Longevity Adds to Women’s Financial Strain


Occasionally I come across articles that are worth passing along. Kudos to Forbes.com for sharing financial advisor Wayne Fourman’s insight on the compounding issues facing the fairer sex. I have written about the gender pay gap and how marriage roles often derail a woman’s ability advance in her career field.

The financial strain that women endure is exacerbated by their longevity. Not only do women earn 78 percent of what their full-time male counterparts bring in, but women also live several years longer, which often leads to higher nursing care costs. Two items that Fourman discusses are especially troubling: (1) a single woman over 65 is five times as likely as a married couple the same age to fall into poverty; and (2) nearly half of single women rely on Social Security to provide 90 percent of their retirement income.

Those figures are disturbing. While it’s reassuring that women’s rights have progressed to the point that many Generation Xers and millennials have flooded higher education and put themselves in position to earn considerable salaries and chip away at the ever-present glass ceiling, the women of the baby boomer generation, as a whole, do not share the same optimism. According to the White House, only 15 percent of women between the ages of 25-34 had at least a bachelor’s degree in 1974. That number had jumped to almost 40 percent by 2014. The lack of an advanced education makes alleviating financial strain difficult, as most high-income jobs require such degrees.

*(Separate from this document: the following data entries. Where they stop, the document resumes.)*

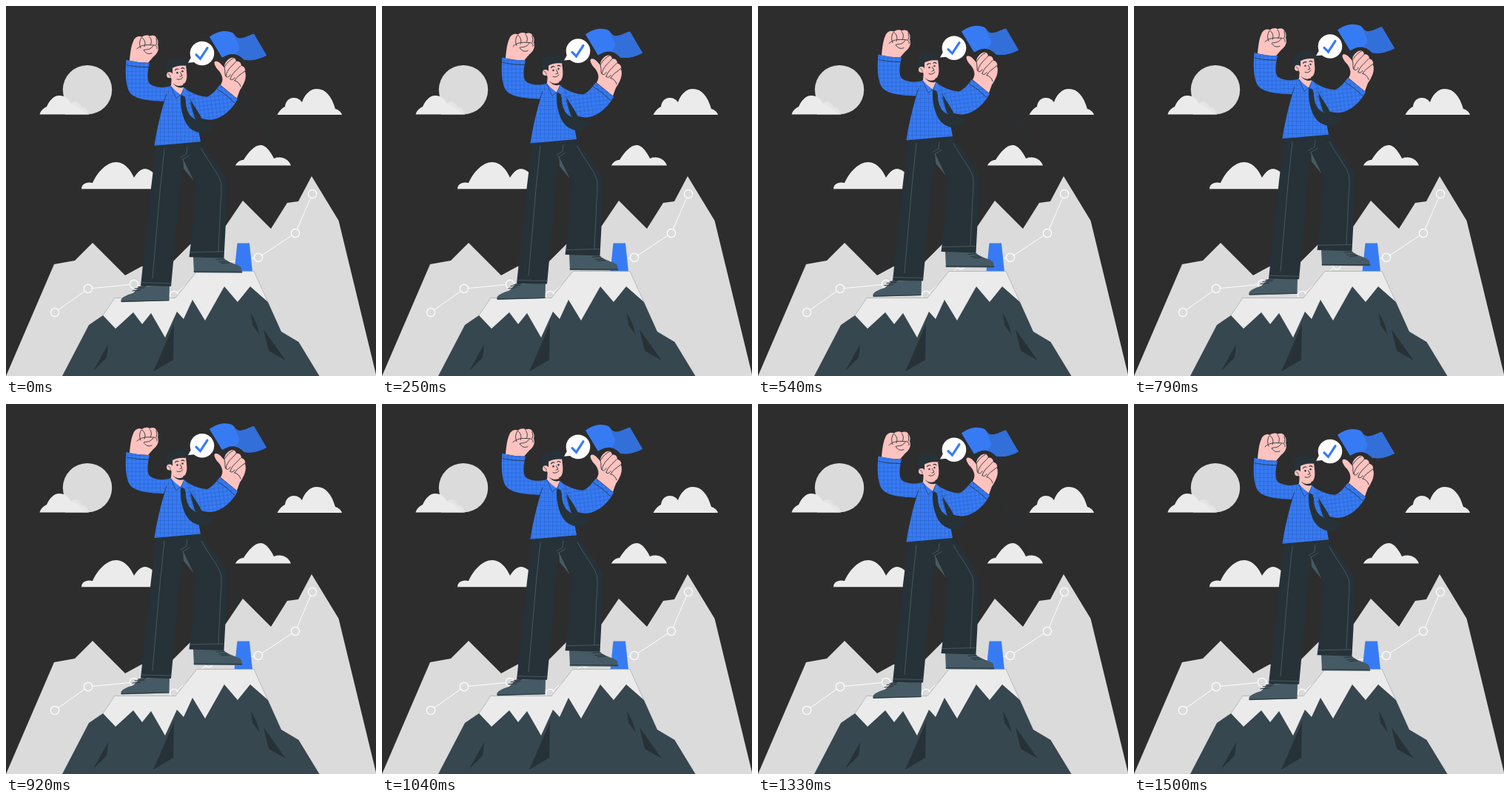
These frames come from a looping animation (500x500 px, 1540 ms). An HTML page with a canvas:

```html
<!DOCTYPE html>
<html lang="en">
<head>
<meta charset="utf-8">
<title>Summit</title>
<style>
html, body { margin: 0; width: 100%; height: 100%; overflow: hidden; background: #2d2d2d; }
canvas { display: block; width: 500px; height: 500px; }
</style>
</head>
<body>
<canvas id="stage"></canvas>
<script>
const canvas = document.getElementById('stage');
const ctx = canvas.getContext('2d');
const ratio = window.devicePixelRatio || 1;
canvas.width = canvas.height = 500 * ratio;

const LOOP = 1540, STEP = 1000 / 24, LAST = 36;
const BASE = 0.8, RISE = 10;
const BLUE = '#377bf4', BLUE_DARK = '#336fd9', GRID = '#2b62c4';
const SKIN = '#ffc3bf', INK = '#263238', SLATE = '#455a64';
const SNOW = '#ebebeb', HAZE = '#dbdbdb';

function fill(d, color) {
  ctx.fillStyle = color;
  ctx.fill(new Path2D(d));
}
function line(d, color, width = 1) {
  ctx.strokeStyle = color;
  ctx.lineWidth = width;
  ctx.stroke(new Path2D(d));
}
function disc(x, y, r, color) {
  ctx.fillStyle = color;
  ctx.beginPath();
  ctx.arc(x, y, r, 0, 2 * Math.PI);
  ctx.fill();
}

function sky() {
  ctx.fillStyle = '#2d2d2d';
  ctx.fillRect(0, 0, 500, 500);
  disc(110, 113.2, 33.2, HAZE);
  fill('M80 146.5C82 136 86 130 93 129C99 129 101 134 102 137C107 136 111 141 112 146.5Z', '#e5e5e5');
  fill('M45.5 146.5C47 141 51 138 55 136C59 127 65 121 72 121C79 121 84 125 87 131C92 132 99 138 109 146.5Z', SNOW);
  fill('M102 247.3C102 241 108 237 117 239C124 224 136 211 149 211C160 211 168 221 173 232C177 225 182 220 188 220C199 221 208 235 215 247.3Z', SNOW);
  fill('M366.5 147C370 141 373 138 377 136C378 128 383 124 389 124C394 124 398 127 400 130C404 119 411 112 420 112C432 112 440 122 445 139C449 140 453 143 454 147Z', SNOW);
  fill('M310 215.5C313 210 317 208 321 208C328 197 336 188 344 188C351 188 357 196 362 206C372 202 382 207 385 215.5Z', SNOW);
}

function mountains() {
  fill('M0 500L65 349L93 344L117 320L161 364L183 352L225 346L249 322L270 318L297 297L320 263L358 301L380 266L395 264L413 230L449.5 290L500.5 500Z', HAZE);

  const nodes = [[66, 414], [111, 382], [173, 376], [227, 391], [274, 350], [341, 340], [391, 307], [414, 254]];
  line('M' + nodes.join('L'), '#fff');
  for (const [x, y] of nodes) {
    disc(x, y, 6.2, '#fff');
    disc(x, y, 5, HAZE);
  }

  fill('M312.5 320.5H329L333 359H308.5Z', BLUE);
  fill('M76 500L112 431L131 418L147 394.5H229L258 358.5H335L354 400L372 440L395.5 454L423.5 500Z', '#37474f');
  fill('M131 418L147 394.5H229L258 358.5H335L354 400L330 379L313 400L295 379L269 425L252 397L240 423L231 413L215 448L196 415L184 430L172 414L148 436Z', SNOW);
  line('M131 418L147 394.5H229L258 358.5H335L354 400', '#b4b8ba', .6);
  fill('M138 457L136 475L118 493Z', INK);
  fill('M227 430L226 478L199 494Z', INK);
  fill('M331 415L338 428L343 444L333 431Z', INK);
  fill('M348 437L378 479L355 466Z', INK);
}

function flag() {
  line('M274 39L370 197', INK, 1.2);
  fill('M275 41C285 33 299 31 307 36C310 40 312 43 316 43C322 43 328 39 335 37L352 66C338 73 329 73 322 72C312 61 302 63 292 69Z', BLUE);
  fill('M307 36C310 40 312 43 316 43C322 43 328 39 335 37L352 66C338 73 329 73 322 72C319 67 315 65 310 63C321 57 311 47 307 36Z', BLUE_DARK);
}

function bubble() {
  disc(265, 63.2, 16.3, '#fff');
  fill('M251 67L246 76L257 75Z', '#fff');
  line('M257 65L262.5 70.5L272 56', BLUE, 3.2);
}

function legs() {
  fill('M181 378L221 377L220.5 397.5L156 399.5C154 395 157 392 172 387Z', SLATE);
  line('M156 398.5L220 397', INK, .9);
  line('M171 384L182 383M174 381L187 380M178 379L189 377.5', INK);
  fill('M253 338L292 338C300 347 315 348 318 353L319 360L254 359.5Z', SLATE);
  line('M254 358L319 358.5', INK, .9);
  line('M284 342L295 341M288 345L299 344M291 347L302 346', INK);

  fill('M203 188L263 183C273 198 292 218 298 235Q300 240 299 254L294.5 340L247.5 338.5Q255 285 256 237L240 204Q238 220 236 237L223 378L182 377.5L196 245Z', INK);
  fill('M239 205L240 219L254 236Z', SLATE);
  line('M214 192L208 250L198 367M184 373L223 374', '#536871', .7);
  line('M264 192C273 209 286 224 290 236Q292 242 290 266L287 331M249 332L294 331', '#536871', .7);
  line('M245 190L244 199L236 204M238 207L248 201', '#536871', .7);
}

const SLEEVE_LEFT = 'M162.5 72Q178 76 194 76C191 88 190 99 194 104C200 109 211 111 224 107L214 128C196 128 177 125 170 119C161 111 161 89 162.5 72Z';
const TORSO = 'M222 107L240 110C247 115 255 122 256 133L260 167L263 182.5L200.5 188C204 165 209 145 214 128Z';
const SLEEVE_RIGHT = 'M240 110C252 118 263 122 272 122C279 119 284 112 289 106L313 125C306 139 290 153 276 153C266 153 257 149 252 145Z';

function plaid(shape, slope) {
  ctx.save();
  ctx.clip(new Path2D(shape));
  ctx.globalAlpha = .7;
  for (let p = 60; p < 325; p += 5.5) {
    line(`M${p} 60L${p + slope * 130} 190`, GRID, .8);
    line(`M150 ${p}L325 ${p - slope * 175}`, GRID, .8);
  }
  ctx.restore();
}

function shirt() {
  for (const part of [SLEEVE_LEFT, TORSO, SLEEVE_RIGHT]) fill(part, BLUE);
  plaid(SLEEVE_LEFT, 0);
  plaid(TORSO, 0);
  plaid(SLEEVE_RIGHT, .12);
  line('M163 79Q178 82 193 82M285 111Q298 119 309 130', INK, .8);
  line('M213 129L217 118M254 145L249 130', INK, .7);

  fill('M249 125C253 134 261 142 265 153L262 156L255 151Z', INK);
  fill('M236 120L241 121L243 127C243 142 250 153 261 153L282 160L272 170C258 173 248 166 243 157C238 147 236 136 236 126Z', INK);
  fill('M222 107L226 105L236 119L230 124Z', BLUE);
  fill('M241 109L237 119L243 123L244 113Z', BLUE);
  line('M223 108L230 124L236 119L225 106M240 110L237 119L243 123', INK, .6);
}

function hands() {
  fill('M167 73C168 63 169 53 172 47C174 41 179 39 184 41C187 38 192 38 194 40C198 38 202 39 203 42C206 45 206 49 205 52C208 59 203 65 199 68L192 76Q179 76 167 73Z', SKIN);
  line('M183 42C180 47 180 51 182 56M184 42C188 45 189 51 187 54M194 41C197 44 197 49 195 52M203 43Q205 48 203 52M177 57C184 50 194 52 199 52C203 52 205 55 204 57M199 53C194 60 189 57 186 59C189 63 192 65 197 63', INK, .9);

  fill('M290 106C295 99 292 91 286 85C282 80 280 75 283 74C288 73 291 79 295 82C295 76 300 70 306 69C310 69 311 73 311 74C316 73 318 77 318 80C322 81 324 84 323 88C326 96 321 106 316 113L312 124Z', SKIN);
  line('M295 82C298 77 302 72 307 70M297 94C299 84 306 80 311 74M303 98C305 90 312 86 317 80M309 100C312 94 317 92 323 87M295 82C297 87 295 92 297 94C300 97 302 94 303 92M303 98Q306 101 309 96M309 100C313 101 316 104 317 108', INK, .9);
}

function head() {
  fill('M224 94L239 103L240 110L236 119C230 115 225 110 223 107Z', SKIN);
  fill('M225 103C230 108 236 109 242 104L240 109Q232 112 225 103Z', INK);
  fill('M221 82C229 78 237 77 243 79C244 88 246 97 242 103C237 107 229 105 225 101L222 94Z', SKIN);
  fill('M222 96C215 93 214 79 219 73C223 68 229 71 233 69C237 66 242 70 242 72C246 74 246 78 242 80C235 79 229 81 225 83L225 90Z', INK);
  disc(221, 92.5, 4, SKIN);
  line('M219 91Q222 91 222 95', INK, .7);
  disc(231.5, 89.5, 1.2, INK);
  disc(238.5, 87.5, 1.2, INK);
  line('M228.5 86Q230 83.5 233 84.5M237 83.5Q239 82 241 84', INK, 1.1);
  line('M235.5 89L238 93.5L235 94.5M231 98Q236 100 239 95.5', INK, .9);
}

function climber() {
  legs();
  hands();
  shirt();
  head();
}

function render(now) {
  const index = Math.min(LAST, Math.floor((now % LOOP + 4.9) / STEP));
  const phase = index / LAST;
  const lift = RISE * (1 - Math.abs(1 - 2 * phase));

  ctx.setTransform(ratio, 0, 0, ratio, 0, 0);
  ctx.lineCap = 'round';
  sky();
  mountains();
  ctx.translate(0, BASE - lift);
  flag();
  climber();
  bubble();
}

const start = performance.now();
function tick() {
  render(performance.now() - start);
  requestAnimationFrame(tick);
}
tick();
</script>
</body>
</html>
```
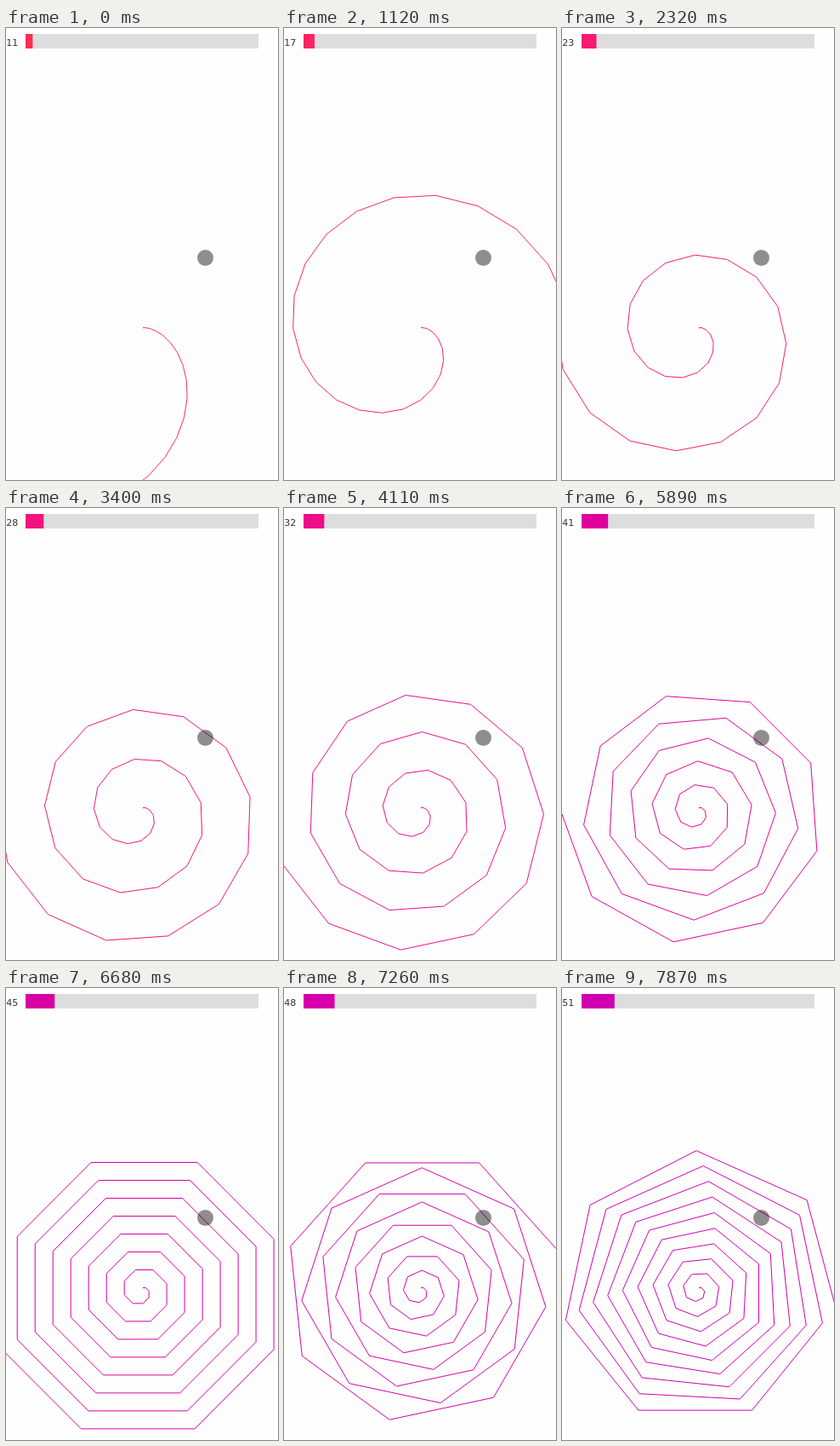
Animation, 320 px wide and 530 px high, one loop 8000 ms. Source, as an HTML page:

```html
<!DOCTYPE html>
<html lang="en">
<head>
<meta charset="utf-8">
<title>Turning spiral</title>
<style>
  html, body { margin: 0; width: 100%; height: 100%; overflow: hidden; background: #fefefe; }
  svg { display: block; width: 320px; height: 530px; }
  text { font: 11px "DejaVu Sans", sans-serif; fill: #333; }
</style>
</head>
<body>
<svg viewBox="0 0 320 530">
  <text id="label" x="0.2" y="20.5"></text>
  <rect x="23" y="7" width="274" height="17" fill="#ddd"/>
  <rect id="bar" x="23" y="7" height="17"/>
  <path id="spiral" fill="none" stroke-width="1"/>
  <circle cx="234.5" cy="269.5" r="9.5" fill="#000" fill-opacity=".44"/>
</svg>
<script>
const LOOP = 8000, W = 320, H = 530;
const START = { x: 161, y: 351.5 };
const GROWTH = 2.1746, FIRST = 1.5;
const FIRST_ANGLE = 11;

// Bursts of single-degree steps: [first time, last time, steps]
const BURSTS = [
  [120, 120, 1], [390, 390, 1], [670, 1120, 4], [1400, 2320, 6],
  [2620, 3400, 5], [3560, 3560, 1], [3700, 3700, 1], [3980, 4110, 2],
  [4380, 4530, 2], [4810, 5280, 4], [5590, 5890, 3], [6160, 6680, 4],
  [6960, 7260, 3], [7570, 7870, 3]
];
const ticks = BURSTS.flatMap(([from, to, n]) =>
  Array.from({ length: n }, (_, i) => from + (n > 1 ? (to - from) * i / (n - 1) : 0)));

// Angle to colour
const STOPS = [
  [11, 255, 45, 85], [23, 248, 26, 115], [28, 243, 19, 127],
  [35, 233, 9, 144], [41, 224, 2, 156], [45, 217, 0, 164], [51, 208, 0, 176]
];

const [label, bar, spiral] = ["label", "bar", "spiral"].map(id => document.getElementById(id));

function colour(angle) {
  let i = 1;
  while (i < STOPS.length - 1 && angle > STOPS[i][0]) i++;
  const a = STOPS[i - 1], b = STOPS[i];
  const k = (angle - a[0]) / (b[0] - a[0]);
  return `rgb(${[1, 2, 3].map(c => Math.round(a[c] + (b[c] - a[c]) * k))})`;
}

// Walk with growing strides and a fixed turn until the stage is left
function trace(angle) {
  let { x, y } = START;
  let d = `M${x} ${y}`;
  for (let i = 0; i < 400 && x >= 0 && x <= W && y >= 0 && y <= H; i++) {
    const stride = GROWTH * (i + FIRST), turn = i * angle * Math.PI / 180;
    x += stride * Math.cos(turn);
    y += stride * Math.sin(turn);
    d += `L${x.toFixed(2)} ${y.toFixed(2)}`;
  }
  return d;
}

let shown;
function draw(angle) {
  if (angle === shown) return;
  shown = angle;
  const c = colour(angle);
  label.textContent = angle;
  bar.setAttribute("width", 274 * angle / 360);
  bar.setAttribute("fill", c);
  spiral.setAttribute("stroke", c);
  spiral.setAttribute("d", trace(angle));
}

const origin = performance.now();
function frame() {
  const t = (performance.now() - origin) % LOOP;
  draw(FIRST_ANGLE + ticks.filter(tick => tick <= t + 0.5).length);
  requestAnimationFrame(frame);
}
frame();
</script>
</body>
</html>
```
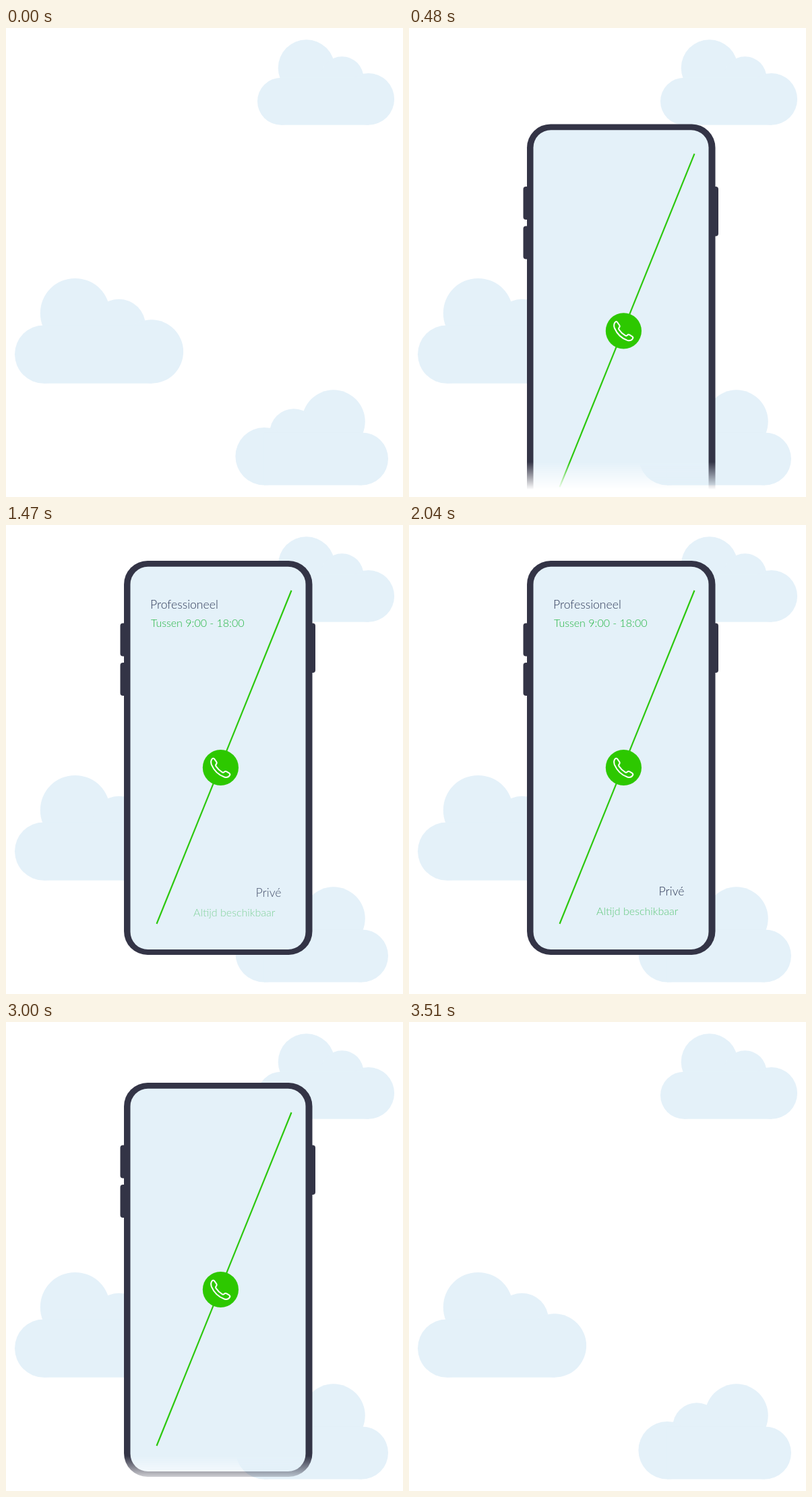
Write an HTML page that moves like this. It is 589 px wide and 695 px high and loops after 3.57 s.

```html
<!DOCTYPE html>
<html lang="nl">
<head>
<meta charset="utf-8">
<title>Bereikbaarheid</title>
<style>
  html, body { margin: 0; width: 100%; height: 100%; overflow: hidden; background: #fff; }
  svg { display: block; width: 100%; height: 100%; }
  text { font-family: Lato, "Open Sans", sans-serif; font-weight: 300; }
  .title { font-size: 17.6px; fill: #2f3a58; }
  .note { font-size: 16px; fill: #22b540; }
</style>
</head>
<body>
<svg viewBox="0 0 589 695">
  <defs>
    <g id="cloud" fill="#e4f1f9">
      <circle cx="72.7" cy="-84.5" r="42"/>
      <circle cx="125.5" cy="-69.5" r="32"/>
      <circle cx="164.8" cy="-38.3" r="38.3"/>
      <circle cx="35" cy="-35" r="35"/>
      <rect x="35" y="-70" width="130" height="70"/>
    </g>
    <linearGradient id="fade" gradientUnits="userSpaceOnUse" x1="0" y1="643" x2="0" y2="684">
      <stop offset="0" stop-color="#fff"/>
      <stop offset="1" stop-color="#fff" stop-opacity="0"/>
    </linearGradient>
    <mask id="floor" maskUnits="userSpaceOnUse" x="0" y="0" width="589" height="695" style="mask-type:alpha">
      <rect width="589" height="695" fill="url(#fade)"/>
    </mask>
  </defs>

  <use href="#cloud" transform="translate(373 143.7)"/>
  <use href="#cloud" transform="translate(13 526.7) scale(1.2315)"/>
  <use href="#cloud" transform="translate(567 677.5) scale(-1.1158 1.1158)"/>

  <g mask="url(#floor)">
    <g id="phone">
      <g fill="#333446">
        <rect x="169.5" y="145.5" width="12" height="49" rx="4"/>
        <rect x="169.5" y="204" width="12" height="49" rx="4"/>
        <rect x="447" y="145.5" width="12" height="73.5" rx="4"/>
        <rect x="175" y="53" width="279.5" height="584" rx="35"/>
      </g>
      <rect x="184.5" y="61.8" width="260" height="567.2" rx="26" fill="#e4f1f9"/>
      <path d="M423.5 97L223.5 591" stroke="#2dc80e" stroke-width="2.2"/>
      <g transform="translate(318.4 359.5)">
        <circle r="26.6" fill="#2dc800"/>
        <path fill="none" stroke="#fff" stroke-width="2" stroke-linejoin="round"
          d="M-12.3-13.2Q-10.6-14.6-9.3-12.8L-6.3-8.6Q-5-6.6-6.6-5Q-8-3.6-6.6-1.6Q-3 3.8 2.4 6.8Q4.2 7.8 5.4 6.4Q6.8 4.8 8.8 5.8L13 8.4Q14.6 9.8 13.4 11.6Q10.6 15.6 5.6 14Q-7.5 9.4-13.6-4.4Q-15.4-10-12.3-13.2Z"/>
      </g>
      <text class="title" x="214" y="123.7">Professioneel</text>
      <text class="note" x="215" y="151">Tussen 9:00 - 18:00</text>
      <text class="title" x="408.5" y="549.3" text-anchor="end">Privé</text>
      <text class="note" x="278" y="574.7">Altijd beschikbaar</text>
    </g>
  </g>
</svg>
<script>
  const LOOP = 3570, STEP = 30, TURN = 1800;
  const RISE = 873, DEPTH = 688;
  const TEXT_START = 690, STAGGER = 180, TEXT_TIME = 480, TEXT_SHIFT = 10;

  const phone = document.getElementById("phone");
  const lines = [...phone.querySelectorAll("text")];
  const clamp = v => Math.min(1, Math.max(0, v));

  // cubic-bezier(.33, 0, .115, 1), solved by bisection
  function ease(x) {
    if (x <= 0 || x >= 1) return clamp(x);
    let lo = 0, hi = 1;
    for (let i = 0; i < 30; i++) {
      const s = (lo + hi) / 2, r = 1 - s;
      if (3 * r * r * s * .33 + 3 * r * s * s * .115 + s * s * s < x) lo = s;
      else hi = s;
    }
    return lo * lo * (3 - 2 * lo);
  }

  function draw(time) {
    // the exit is the entrance played backwards
    const t = time > TURN ? 2 * TURN - time : time;
    const drop = DEPTH * (1 - ease(t / RISE));
    phone.setAttribute("transform", `translate(0 ${drop.toFixed(2)})`);
    lines.forEach((line, i) => {
      const p = clamp((t - TEXT_START - i * STAGGER) / TEXT_TIME);
      line.setAttribute("opacity", p.toFixed(3));
      line.setAttribute("transform", `translate(0 ${(TEXT_SHIFT * (1 - p)).toFixed(2)})`);
    });
  }

  const start = performance.now();
  function tick() {
    const t = (performance.now() - start) % LOOP;
    draw(Math.floor(t / STEP) * STEP);
    requestAnimationFrame(tick);
  }
  draw(0);
  requestAnimationFrame(tick);
</script>
</body>
</html>
```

Financial literacy thereby becomes critical in saving money to complement Social Security checks and understand the basics of monetary discipline. There is hope for our daughters, but we have to put forth the effort to help the women of the older generations live the final years of their lives with dignity.